* Task description
Copy the records below exactly, leaving out any pictures.

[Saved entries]
————

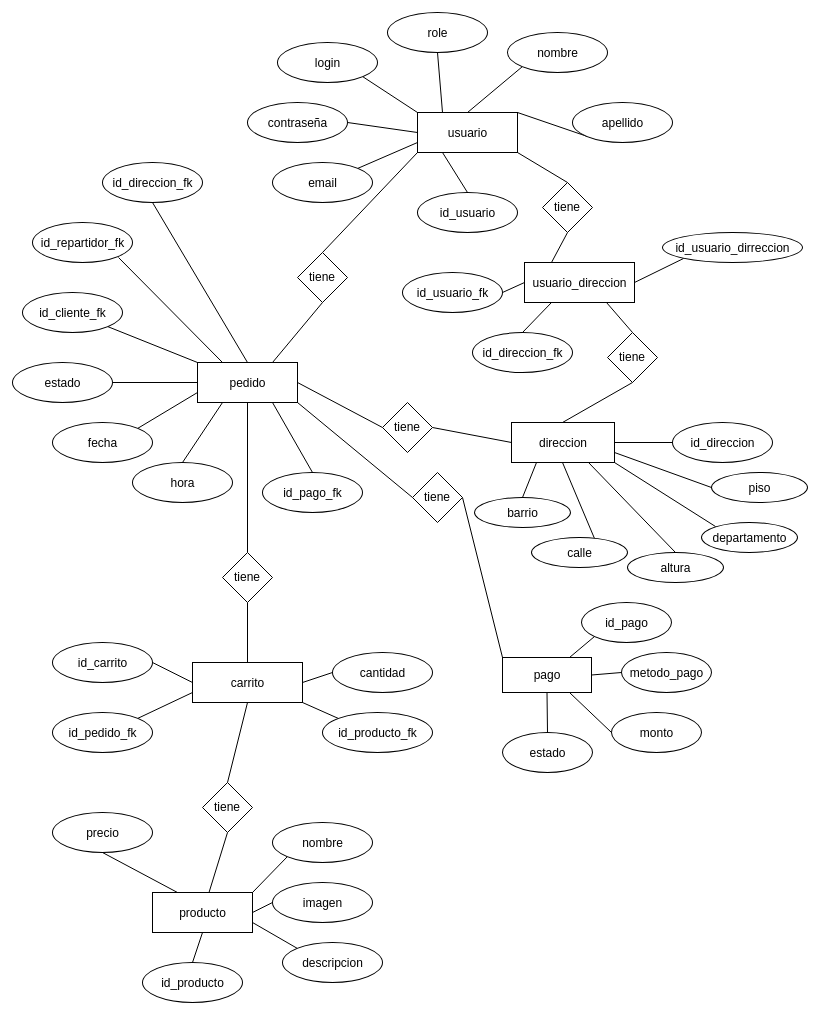
<!DOCTYPE html>
<html lang="es">
<head>
<meta charset="utf-8">
<title>Diagrama entidad-relación</title>
<style>
:root { --ink: #000; --paper: #fff; }
* { box-sizing: border-box; }
html, body { margin: 0; background: var(--paper); }
.diagram {
  position: relative; width: 820px; height: 1015px; overflow: hidden;
  background: var(--paper); color: var(--ink);
  font: 12px/14px "Liberation Sans", Arial, Helvetica, sans-serif;
}
.links { position: absolute; inset: 0; fill: none; stroke: var(--ink); stroke-width: 1; }
.links .relations { fill: var(--paper); stroke-miterlimit: 10; }
.entity, .attribute, .relation {
  position: absolute; left: var(--x); top: var(--y);
  display: flex; align-items: center; justify-content: center; white-space: nowrap;
}
.entity, .attribute {
  width: calc(var(--w, 100px) + 1px); height: calc(var(--h, 40px) + 1px);
  border: 1px solid var(--ink); background: var(--paper);
}
.attribute { border-radius: 50%; }
.relation { width: 50px; height: 50px; }
.direccion { --w: 96px; --h: 30px; }
.pago { --w: 90px; }
</style>
</head>
<body>
<main class="diagram">
  <svg class="links" width="820" height="1015" viewBox="0 0 820 1015" aria-hidden="true">
    <defs><polygon id="diamond" points="25,0 50,25 25,50 0,25"/></defs>
    <g transform="translate(.5 .5)">
      <g class="usuario-links">
        <path d="M417 112L362 76M442 112L437 52M467 112L522 66M517 112L587 136M417 132L347 122M417 142L357 168M442 152L467 192"/>
        <path d="M517 152L567 182M567 232L551 262M417 152L322 252M322 302L272 362"/>
      </g>
      <g class="usuario-direccion-links">
        <path d="M524 282L502 292M551 302L522 332M634 282L683 258M606 302L632 332M632 382L562 422"/>
      </g>
      <g class="pedido-links">
        <path d="M247 362L152 202M222 362L118 257M197 362L107 326M197 382H112M197 392L137 428M222 402L182 462M272 402L312 472"/>
        <path d="M297 382L382 427M432 427L511 442M297 402L412 497M462 497L502 657M247 402V552M247 602V662"/>
      </g>
      <g class="direccion-links">
        <path d="M614 442H672M614 452L711 487M614 462L715 526M588 462L675 552M562 462L594 538M536 462L522 497"/>
      </g>
      <g class="pago-links">
        <path d="M569 657L594 636M591 674.5L621 672M569 692L611 732M546.5 692L547 732"/>
      </g>
      <g class="carrito-links">
        <path d="M192 682L152 662M192 692L137 718M302 682L332 672M302 702L338 718M247 702L227 782M227 832L208.5 892"/>
      </g>
      <g class="producto-links">
        <path d="M177 892L102 852M252 892L287 856M252 912L272 902M252 922L297 948M202 932L192 962"/>
      </g>
      <g class="relations">
        <use href="#diamond" x="542" y="182"/>
        <use href="#diamond" x="297" y="252"/>
        <use href="#diamond" x="607" y="332"/>
        <use href="#diamond" x="382" y="402"/>
        <use href="#diamond" x="412" y="472"/>
        <use href="#diamond" x="222" y="552"/>
        <use href="#diamond" x="202" y="782"/>
      </g>
    </g>
  </svg>

  <section aria-label="usuario">
    <div class="entity" style="--x:417px;--y:112px">usuario</div>
    <div class="attribute" style="--x:387px;--y:12px">role</div>
    <div class="attribute" style="--x:507px;--y:32px">nombre</div>
    <div class="attribute" style="--x:277px;--y:42px">login</div>
    <div class="attribute" style="--x:247px;--y:102px">contraseña</div>
    <div class="attribute" style="--x:572px;--y:102px">apellido</div>
    <div class="attribute" style="--x:272px;--y:162px">email</div>
    <div class="attribute" style="--x:417px;--y:192px">id_usuario</div>
  </section>

  <section aria-label="usuario_direccion">
    <div class="entity" style="--x:524px;--y:262px;--w:110px">usuario_direccion</div>
    <div class="attribute" style="--x:662px;--y:232px;--w:140px;--h:30px">id_usuario_dirreccion</div>
    <div class="attribute" style="--x:402px;--y:272px">id_usuario_fk</div>
    <div class="attribute" style="--x:472px;--y:332px">id_direccion_fk</div>
  </section>

  <section aria-label="pedido">
    <div class="entity" style="--x:197px;--y:362px">pedido</div>
    <div class="attribute" style="--x:102px;--y:162px">id_direccion_fk</div>
    <div class="attribute" style="--x:32px;--y:222px">id_repartidor_fk</div>
    <div class="attribute" style="--x:22px;--y:292px">id_cliente_fk</div>
    <div class="attribute" style="--x:12px;--y:362px">estado</div>
    <div class="attribute" style="--x:52px;--y:422px">fecha</div>
    <div class="attribute" style="--x:132px;--y:462px">hora</div>
    <div class="attribute" style="--x:262px;--y:472px">id_pago_fk</div>
  </section>

  <section aria-label="direccion">
    <div class="entity" style="--x:511px;--y:422px;--w:103px">direccion</div>
    <div class="attribute" style="--x:672px;--y:422px">id_direccion</div>
    <div class="attribute direccion" style="--x:711px;--y:472px">piso</div>
    <div class="attribute direccion" style="--x:474px;--y:497px">barrio</div>
    <div class="attribute direccion" style="--x:701px;--y:522px">departamento</div>
    <div class="attribute direccion" style="--x:531px;--y:537px">calle</div>
    <div class="attribute direccion" style="--x:627px;--y:552px">altura</div>
  </section>

  <section aria-label="pago">
    <div class="entity" style="--x:502px;--y:657px;--w:89px;--h:35px">pago</div>
    <div class="attribute pago" style="--x:581px;--y:602px">id_pago</div>
    <div class="attribute pago" style="--x:621px;--y:652px">metodo_pago</div>
    <div class="attribute pago" style="--x:611px;--y:712px">monto</div>
    <div class="attribute pago" style="--x:502px;--y:732px">estado</div>
  </section>

  <section aria-label="carrito">
    <div class="entity" style="--x:192px;--y:662px;--w:110px">carrito</div>
    <div class="attribute" style="--x:52px;--y:642px">id_carrito</div>
    <div class="attribute" style="--x:52px;--y:712px">id_pedido_fk</div>
    <div class="attribute" style="--x:332px;--y:652px">cantidad</div>
    <div class="attribute" style="--x:322px;--y:712px;--w:110px">id_producto_fk</div>
  </section>

  <section aria-label="producto">
    <div class="entity" style="--x:152px;--y:892px">producto</div>
    <div class="attribute" style="--x:52px;--y:812px">precio</div>
    <div class="attribute" style="--x:272px;--y:822px">nombre</div>
    <div class="attribute" style="--x:272px;--y:882px">imagen</div>
    <div class="attribute" style="--x:282px;--y:942px">descripcion</div>
    <div class="attribute" style="--x:142px;--y:962px">id_producto</div>
  </section>

  <section aria-label="relaciones">
    <div class="relation" style="--x:542px;--y:182px">tiene</div>
    <div class="relation" style="--x:297px;--y:252px">tiene</div>
    <div class="relation" style="--x:607px;--y:332px">tiene</div>
    <div class="relation" style="--x:382px;--y:402px">tiene</div>
    <div class="relation" style="--x:412px;--y:472px">tiene</div>
    <div class="relation" style="--x:222px;--y:552px">tiene</div>
    <div class="relation" style="--x:202px;--y:782px">tiene</div>
  </section>
</main>
</body>
</html>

————

* Expected answer
<!DOCTYPE html>
<html lang="es">
<head>
<meta charset="utf-8">
<title>Diagrama entidad-relación</title>
<style>
:root { --ink: #000; --paper: #fff; }
* { box-sizing: border-box; }
html, body { margin: 0; background: var(--paper); }
.diagram {
  position: relative; width: 820px; height: 1015px; overflow: hidden;
  background: var(--paper); color: var(--ink);
  font: 12px/14px "Liberation Sans", Arial, Helvetica, sans-serif;
}
.links { position: absolute; inset: 0; fill: none; stroke: var(--ink); stroke-width: 1; }
.links .relations { fill: var(--paper); stroke-miterlimit: 10; }
.entity, .attribute, .relation {
  position: absolute; left: var(--x); top: var(--y);
  display: flex; align-items: center; justify-content: center; white-space: nowrap;
}
.entity, .attribute {
  width: calc(var(--w, 100px) + 1px); height: calc(var(--h, 40px) + 1px);
  border: 1px solid var(--ink); background: var(--paper);
}
.attribute { border-radius: 50%; }
.relation { width: 50px; height: 50px; }
.direccion { --w: 96px; --h: 30px; }
.pago { --w: 90px; }
</style>
</head>
<body>
<main class="diagram">
  <svg class="links" width="820" height="1015" viewBox="0 0 820 1015" aria-hidden="true">
    <defs><polygon id="diamond" points="25,0 50,25 25,50 0,25"/></defs>
    <g transform="translate(.5 .5)">
      <g class="usuario-links">
        <path d="M417 112L362 76M442 112L437 52M467 112L522 66M517 112L587 136M417 132L347 122M417 142L357 168M442 152L467 192"/>
        <path d="M517 152L567 182M567 232L551 262M417 152L322 252M322 302L272 362"/>
      </g>
      <g class="usuario-direccion-links">
        <path d="M524 282L502 292M551 302L522 332M634 282L683 258M606 302L632 332M632 382L562 422"/>
      </g>
      <g class="pedido-links">
        <path d="M247 362L152 202M222 362L118 257M197 362L107 326M197 382H112M197 392L137 428M222 402L182 462M272 402L312 472"/>
        <path d="M297 382L382 427M432 427L511 442M297 402L412 497M462 497L502 657M247 402V552M247 602V662"/>
      </g>
      <g class="direccion-links">
        <path d="M614 442H672M614 452L711 487M614 462L715 526M588 462L675 552M562 462L594 538M536 462L522 497"/>
      </g>
      <g class="pago-links">
        <path d="M569 657L594 636M591 674.5L621 672M569 692L611 732M546.5 692L547 732"/>
      </g>
      <g class="carrito-links">
        <path d="M192 682L152 662M192 692L137 718M302 682L332 672M302 702L338 718M247 702L227 782M227 832L208.5 892"/>
      </g>
      <g class="producto-links">
        <path d="M177 892L102 852M252 892L287 856M252 912L272 902M252 922L297 948M202 932L192 962"/>
      </g>
      <g class="relations">
        <use href="#diamond" x="542" y="182"/>
        <use href="#diamond" x="297" y="252"/>
        <use href="#diamond" x="607" y="332"/>
        <use href="#diamond" x="382" y="402"/>
        <use href="#diamond" x="412" y="472"/>
        <use href="#diamond" x="222" y="552"/>
        <use href="#diamond" x="202" y="782"/>
      </g>
    </g>
  </svg>

  <section aria-label="usuario">
    <div class="entity" style="--x:417px;--y:112px">usuario</div>
    <div class="attribute" style="--x:387px;--y:12px">role</div>
    <div class="attribute" style="--x:507px;--y:32px">nombre</div>
    <div class="attribute" style="--x:277px;--y:42px">login</div>
    <div class="attribute" style="--x:247px;--y:102px">contraseña</div>
    <div class="attribute" style="--x:572px;--y:102px">apellido</div>
    <div class="attribute" style="--x:272px;--y:162px">email</div>
    <div class="attribute" style="--x:417px;--y:192px">id_usuario</div>
  </section>

  <section aria-label="usuario_direccion">
    <div class="entity" style="--x:524px;--y:262px;--w:110px">usuario_direccion</div>
    <div class="attribute" style="--x:662px;--y:232px;--w:140px;--h:30px">id_usuario_dirreccion</div>
    <div class="attribute" style="--x:402px;--y:272px">id_usuario_fk</div>
    <div class="attribute" style="--x:472px;--y:332px">id_direccion_fk</div>
  </section>

  <section aria-label="pedido">
    <div class="entity" style="--x:197px;--y:362px">pedido</div>
    <div class="attribute" style="--x:102px;--y:162px">id_direccion_fk</div>
    <div class="attribute" style="--x:32px;--y:222px">id_repartidor_fk</div>
    <div class="attribute" style="--x:22px;--y:292px">id_cliente_fk</div>
    <div class="attribute" style="--x:12px;--y:362px">estado</div>
    <div class="attribute" style="--x:52px;--y:422px">fecha</div>
    <div class="attribute" style="--x:132px;--y:462px">hora</div>
    <div class="attribute" style="--x:262px;--y:472px">id_pago_fk</div>
  </section>

  <section aria-label="direccion">
    <div class="entity" style="--x:511px;--y:422px;--w:103px">direccion</div>
    <div class="attribute" style="--x:672px;--y:422px">id_direccion</div>
    <div class="attribute direccion" style="--x:711px;--y:472px">piso</div>
    <div class="attribute direccion" style="--x:474px;--y:497px">barrio</div>
    <div class="attribute direccion" style="--x:701px;--y:522px">departamento</div>
    <div class="attribute direccion" style="--x:531px;--y:537px">calle</div>
    <div class="attribute direccion" style="--x:627px;--y:552px">altura</div>
  </section>

  <section aria-label="pago">
    <div class="entity" style="--x:502px;--y:657px;--w:89px;--h:35px">pago</div>
    <div class="attribute pago" style="--x:581px;--y:602px">id_pago</div>
    <div class="attribute pago" style="--x:621px;--y:652px">metodo_pago</div>
    <div class="attribute pago" style="--x:611px;--y:712px">monto</div>
    <div class="attribute pago" style="--x:502px;--y:732px">estado</div>
  </section>

  <section aria-label="carrito">
    <div class="entity" style="--x:192px;--y:662px;--w:110px">carrito</div>
    <div class="attribute" style="--x:52px;--y:642px">id_carrito</div>
    <div class="attribute" style="--x:52px;--y:712px">id_pedido_fk</div>
    <div class="attribute" style="--x:332px;--y:652px">cantidad</div>
    <div class="attribute" style="--x:322px;--y:712px;--w:110px">id_producto_fk</div>
  </section>

  <section aria-label="producto">
    <div class="entity" style="--x:152px;--y:892px">producto</div>
    <div class="attribute" style="--x:52px;--y:812px">precio</div>
    <div class="attribute" style="--x:272px;--y:822px">nombre</div>
    <div class="attribute" style="--x:272px;--y:882px">imagen</div>
    <div class="attribute" style="--x:282px;--y:942px">descripcion</div>
    <div class="attribute" style="--x:142px;--y:962px">id_producto</div>
  </section>

  <section aria-label="relaciones">
    <div class="relation" style="--x:542px;--y:182px">tiene</div>
    <div class="relation" style="--x:297px;--y:252px">tiene</div>
    <div class="relation" style="--x:607px;--y:332px">tiene</div>
    <div class="relation" style="--x:382px;--y:402px">tiene</div>
    <div class="relation" style="--x:412px;--y:472px">tiene</div>
    <div class="relation" style="--x:222px;--y:552px">tiene</div>
    <div class="relation" style="--x:202px;--y:782px">tiene</div>
  </section>
</main>
</body>
</html>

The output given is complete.